Crucial to Hoyle is repairing Westminster’s “tarnished” reputation following the bullying and harassment scandal which rocked the last Parliament.
“I don't think this House, if I was to say to a member of the staff here, would you recommend working here, I don't believe they did. I don't believe they had the confidence in the House,” he reflects. His predecessor was one of those accused of bullying House staff, accusations he denies.
While things have improved somewhat, there is still some confusion about how the system should work. What then is the role of the Speaker in tackling bullying and harassment?
“The culture of the House is what I'm in charge of. It's about trying to develop a good working culture. But that's when I said genuinely, I want to make a difference. And the best way to make a difference is to listen to people, to talk to people,” Hoyle explains.
While Hoyle says he has an open door policy for those who wish to discuss bullying and harassment on the Parliamentary Estate, and is always happy to talk about how to improve the culture, he is also emphatic about the fully independent nature of the Independent Grievance and Complaints Scheme (ICGS), set up in July 2018.
“The IGCS is not under my control, it has nothing to do with me. And that's how it should be. It's got to be independent. It's got to be about complaints coming forward. I don't want to be seeing it, I don't want to be hearing it. I want people who have not got knowledge or understanding of the individuals concerned, it is complete independence.
“My concern is that staff in offices, whether it is the House or Members, felt that they had nowhere to turn. And hopefully I would like to believe they have somewhere to turn and that they will have confidence in the system we've set up.
“What I will say is that I believe the system we've set up, it's not the end. It needs to be reformed, reworked, relooked at all the time to make sure we're getting it right and working well with people who work here.”
Hoyle has also changed the makeup of the House of Commons Commission to include representatives of staff and trade unions, and make their voices heard. The Commission’s agendas and minutes are now published to improve accountability, and in the summer, the final recommendation of Dame Laura Cox’s report was implemented. Hoyle would encourage people to undertake the “Valuing Everyone” training, and share any feedback they may have to improve it.
In his own office, he has removed a lot of the formality and “rigmarole” – including the single file procession and announcement of deputy speakers, clerks and staff into the study of the Speaker that used to happen before their daily morning meeting.
“Do we need that? Who sees it? Nobody. So things like that have to change,” Hoyle explains. “I can pull my own chair, I don't need somebody to come and do it. When I walk in a room with the people I work with every day, they were jumping up. That's a bit embarrassing personally for me. Great, they have respect for the office, they have respect for me, and I appreciate it. But nobody else is seeing it. And we work as a team.”
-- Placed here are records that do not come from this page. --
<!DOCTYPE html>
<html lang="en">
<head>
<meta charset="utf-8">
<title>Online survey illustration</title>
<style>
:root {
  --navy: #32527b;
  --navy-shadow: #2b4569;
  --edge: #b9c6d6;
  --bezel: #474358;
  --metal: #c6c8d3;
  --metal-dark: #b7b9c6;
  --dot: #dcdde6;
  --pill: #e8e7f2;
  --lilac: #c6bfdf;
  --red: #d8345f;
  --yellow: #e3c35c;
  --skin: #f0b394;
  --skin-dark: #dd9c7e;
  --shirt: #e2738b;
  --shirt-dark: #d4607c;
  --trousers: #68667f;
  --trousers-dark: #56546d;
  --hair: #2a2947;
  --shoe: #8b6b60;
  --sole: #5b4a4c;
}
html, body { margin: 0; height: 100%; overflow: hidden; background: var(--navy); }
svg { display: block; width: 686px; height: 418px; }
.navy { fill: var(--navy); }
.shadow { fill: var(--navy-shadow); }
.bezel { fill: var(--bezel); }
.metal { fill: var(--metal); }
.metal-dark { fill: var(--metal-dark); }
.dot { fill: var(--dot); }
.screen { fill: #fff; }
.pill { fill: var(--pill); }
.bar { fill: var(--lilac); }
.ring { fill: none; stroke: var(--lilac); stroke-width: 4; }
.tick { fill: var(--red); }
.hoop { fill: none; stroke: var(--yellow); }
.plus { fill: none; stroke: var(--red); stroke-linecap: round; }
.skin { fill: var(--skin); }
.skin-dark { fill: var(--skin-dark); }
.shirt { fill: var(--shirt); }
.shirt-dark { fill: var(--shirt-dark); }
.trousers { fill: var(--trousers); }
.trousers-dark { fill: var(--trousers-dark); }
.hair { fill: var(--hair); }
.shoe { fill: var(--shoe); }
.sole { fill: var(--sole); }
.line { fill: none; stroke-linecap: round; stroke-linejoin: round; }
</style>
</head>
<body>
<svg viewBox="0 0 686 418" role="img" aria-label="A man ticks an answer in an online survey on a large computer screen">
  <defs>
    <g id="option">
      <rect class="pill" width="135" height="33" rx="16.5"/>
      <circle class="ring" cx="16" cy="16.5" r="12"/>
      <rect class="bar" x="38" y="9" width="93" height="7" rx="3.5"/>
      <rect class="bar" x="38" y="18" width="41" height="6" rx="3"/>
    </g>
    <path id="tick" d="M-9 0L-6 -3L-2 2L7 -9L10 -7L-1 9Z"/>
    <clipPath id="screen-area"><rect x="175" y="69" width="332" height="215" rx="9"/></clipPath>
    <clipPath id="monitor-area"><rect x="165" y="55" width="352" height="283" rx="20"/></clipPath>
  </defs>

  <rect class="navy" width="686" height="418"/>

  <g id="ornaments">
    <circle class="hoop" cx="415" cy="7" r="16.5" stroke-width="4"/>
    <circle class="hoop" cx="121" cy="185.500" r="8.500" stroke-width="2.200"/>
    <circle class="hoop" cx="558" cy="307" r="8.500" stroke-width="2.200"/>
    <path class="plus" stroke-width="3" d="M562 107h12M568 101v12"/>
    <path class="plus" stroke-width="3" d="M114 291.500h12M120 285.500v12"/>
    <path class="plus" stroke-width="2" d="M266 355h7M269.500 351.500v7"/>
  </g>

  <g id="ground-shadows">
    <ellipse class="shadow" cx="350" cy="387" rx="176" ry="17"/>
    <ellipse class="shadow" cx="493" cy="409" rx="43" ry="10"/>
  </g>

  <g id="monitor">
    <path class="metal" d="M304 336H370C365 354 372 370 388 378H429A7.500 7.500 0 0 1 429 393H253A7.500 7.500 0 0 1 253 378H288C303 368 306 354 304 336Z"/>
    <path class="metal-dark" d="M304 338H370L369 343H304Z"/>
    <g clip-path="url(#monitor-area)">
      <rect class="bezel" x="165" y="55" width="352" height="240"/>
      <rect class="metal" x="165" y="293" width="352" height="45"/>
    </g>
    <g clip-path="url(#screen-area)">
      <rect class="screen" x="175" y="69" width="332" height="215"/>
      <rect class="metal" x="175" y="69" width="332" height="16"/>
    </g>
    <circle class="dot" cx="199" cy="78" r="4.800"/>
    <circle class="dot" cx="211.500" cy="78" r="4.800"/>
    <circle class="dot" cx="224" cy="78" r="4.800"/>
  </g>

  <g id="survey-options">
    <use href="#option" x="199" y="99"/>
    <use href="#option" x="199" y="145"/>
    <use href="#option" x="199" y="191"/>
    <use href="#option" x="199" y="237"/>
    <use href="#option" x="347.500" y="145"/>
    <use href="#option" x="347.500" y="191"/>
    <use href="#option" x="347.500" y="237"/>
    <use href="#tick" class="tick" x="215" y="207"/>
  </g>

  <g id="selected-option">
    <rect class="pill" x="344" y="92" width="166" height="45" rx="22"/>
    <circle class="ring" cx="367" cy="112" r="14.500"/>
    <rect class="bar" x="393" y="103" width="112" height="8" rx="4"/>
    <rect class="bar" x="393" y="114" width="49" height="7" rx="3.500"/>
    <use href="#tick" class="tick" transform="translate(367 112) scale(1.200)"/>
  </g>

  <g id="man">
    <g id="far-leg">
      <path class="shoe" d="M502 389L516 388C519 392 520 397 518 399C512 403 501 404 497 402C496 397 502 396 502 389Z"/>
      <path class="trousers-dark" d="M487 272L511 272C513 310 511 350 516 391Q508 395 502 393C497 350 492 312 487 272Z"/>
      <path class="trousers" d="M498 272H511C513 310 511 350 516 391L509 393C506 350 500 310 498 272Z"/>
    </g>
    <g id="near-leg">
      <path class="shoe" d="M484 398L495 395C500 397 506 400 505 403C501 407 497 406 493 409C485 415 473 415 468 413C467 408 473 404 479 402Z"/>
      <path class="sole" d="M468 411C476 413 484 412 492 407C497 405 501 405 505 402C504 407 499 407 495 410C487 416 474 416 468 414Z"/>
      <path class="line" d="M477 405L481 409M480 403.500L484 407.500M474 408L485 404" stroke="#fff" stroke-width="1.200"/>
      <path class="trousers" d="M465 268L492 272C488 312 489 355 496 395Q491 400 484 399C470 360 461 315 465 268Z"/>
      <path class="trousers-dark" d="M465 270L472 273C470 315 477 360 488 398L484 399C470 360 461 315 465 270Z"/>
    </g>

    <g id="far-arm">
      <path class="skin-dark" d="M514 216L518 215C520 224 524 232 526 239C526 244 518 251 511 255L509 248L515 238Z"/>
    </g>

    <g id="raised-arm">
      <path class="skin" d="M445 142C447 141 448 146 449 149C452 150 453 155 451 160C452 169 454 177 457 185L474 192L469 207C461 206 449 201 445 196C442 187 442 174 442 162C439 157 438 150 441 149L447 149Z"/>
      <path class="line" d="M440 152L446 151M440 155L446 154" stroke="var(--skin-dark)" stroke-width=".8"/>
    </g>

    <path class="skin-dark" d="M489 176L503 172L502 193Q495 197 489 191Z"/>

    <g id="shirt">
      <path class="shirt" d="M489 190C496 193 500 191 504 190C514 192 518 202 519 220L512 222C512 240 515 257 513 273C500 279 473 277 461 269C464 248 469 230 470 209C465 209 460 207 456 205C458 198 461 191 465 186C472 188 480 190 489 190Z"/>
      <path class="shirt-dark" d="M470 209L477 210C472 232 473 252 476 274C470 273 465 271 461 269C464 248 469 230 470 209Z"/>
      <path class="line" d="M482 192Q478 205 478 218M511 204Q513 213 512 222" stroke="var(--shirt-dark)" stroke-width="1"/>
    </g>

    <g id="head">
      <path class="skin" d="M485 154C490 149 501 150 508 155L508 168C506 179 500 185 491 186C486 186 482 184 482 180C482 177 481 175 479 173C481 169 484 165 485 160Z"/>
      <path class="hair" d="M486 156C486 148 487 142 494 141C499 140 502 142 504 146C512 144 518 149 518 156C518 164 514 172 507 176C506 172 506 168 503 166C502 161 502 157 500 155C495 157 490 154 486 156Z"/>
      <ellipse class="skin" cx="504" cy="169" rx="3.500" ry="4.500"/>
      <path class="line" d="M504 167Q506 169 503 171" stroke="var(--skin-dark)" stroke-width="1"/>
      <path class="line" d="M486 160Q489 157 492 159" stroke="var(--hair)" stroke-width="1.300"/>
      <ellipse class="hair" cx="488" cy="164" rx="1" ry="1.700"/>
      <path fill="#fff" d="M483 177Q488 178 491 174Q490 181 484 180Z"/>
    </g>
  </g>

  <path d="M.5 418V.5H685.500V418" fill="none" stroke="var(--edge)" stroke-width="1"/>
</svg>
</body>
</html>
As part of his wellbeing focus, Hoyle has introduced a GP service for everyone on the estate – and he would like to see what other medical support, such as diabetes testing, could be introduced. “That's a breakthrough. And that will continue to grow.” He’s also still very keen for daily rapid Covid testing for MPs and staff to be introduced – but only after NHS workers have the same.
Throughout the pandemic, Hoyle has continued his work on improving security – his first meeting of the day had been on the part-pedestrianisation of Parliament Square, which he believes would help combat the terror threat to the Estate.
As with much else of his work, he knows it won’t be done overnight – and that Covid will keep throwing up challenges.
Sir Lindsay Hoyle is the MP for Chorley and speaker of the House of Commons.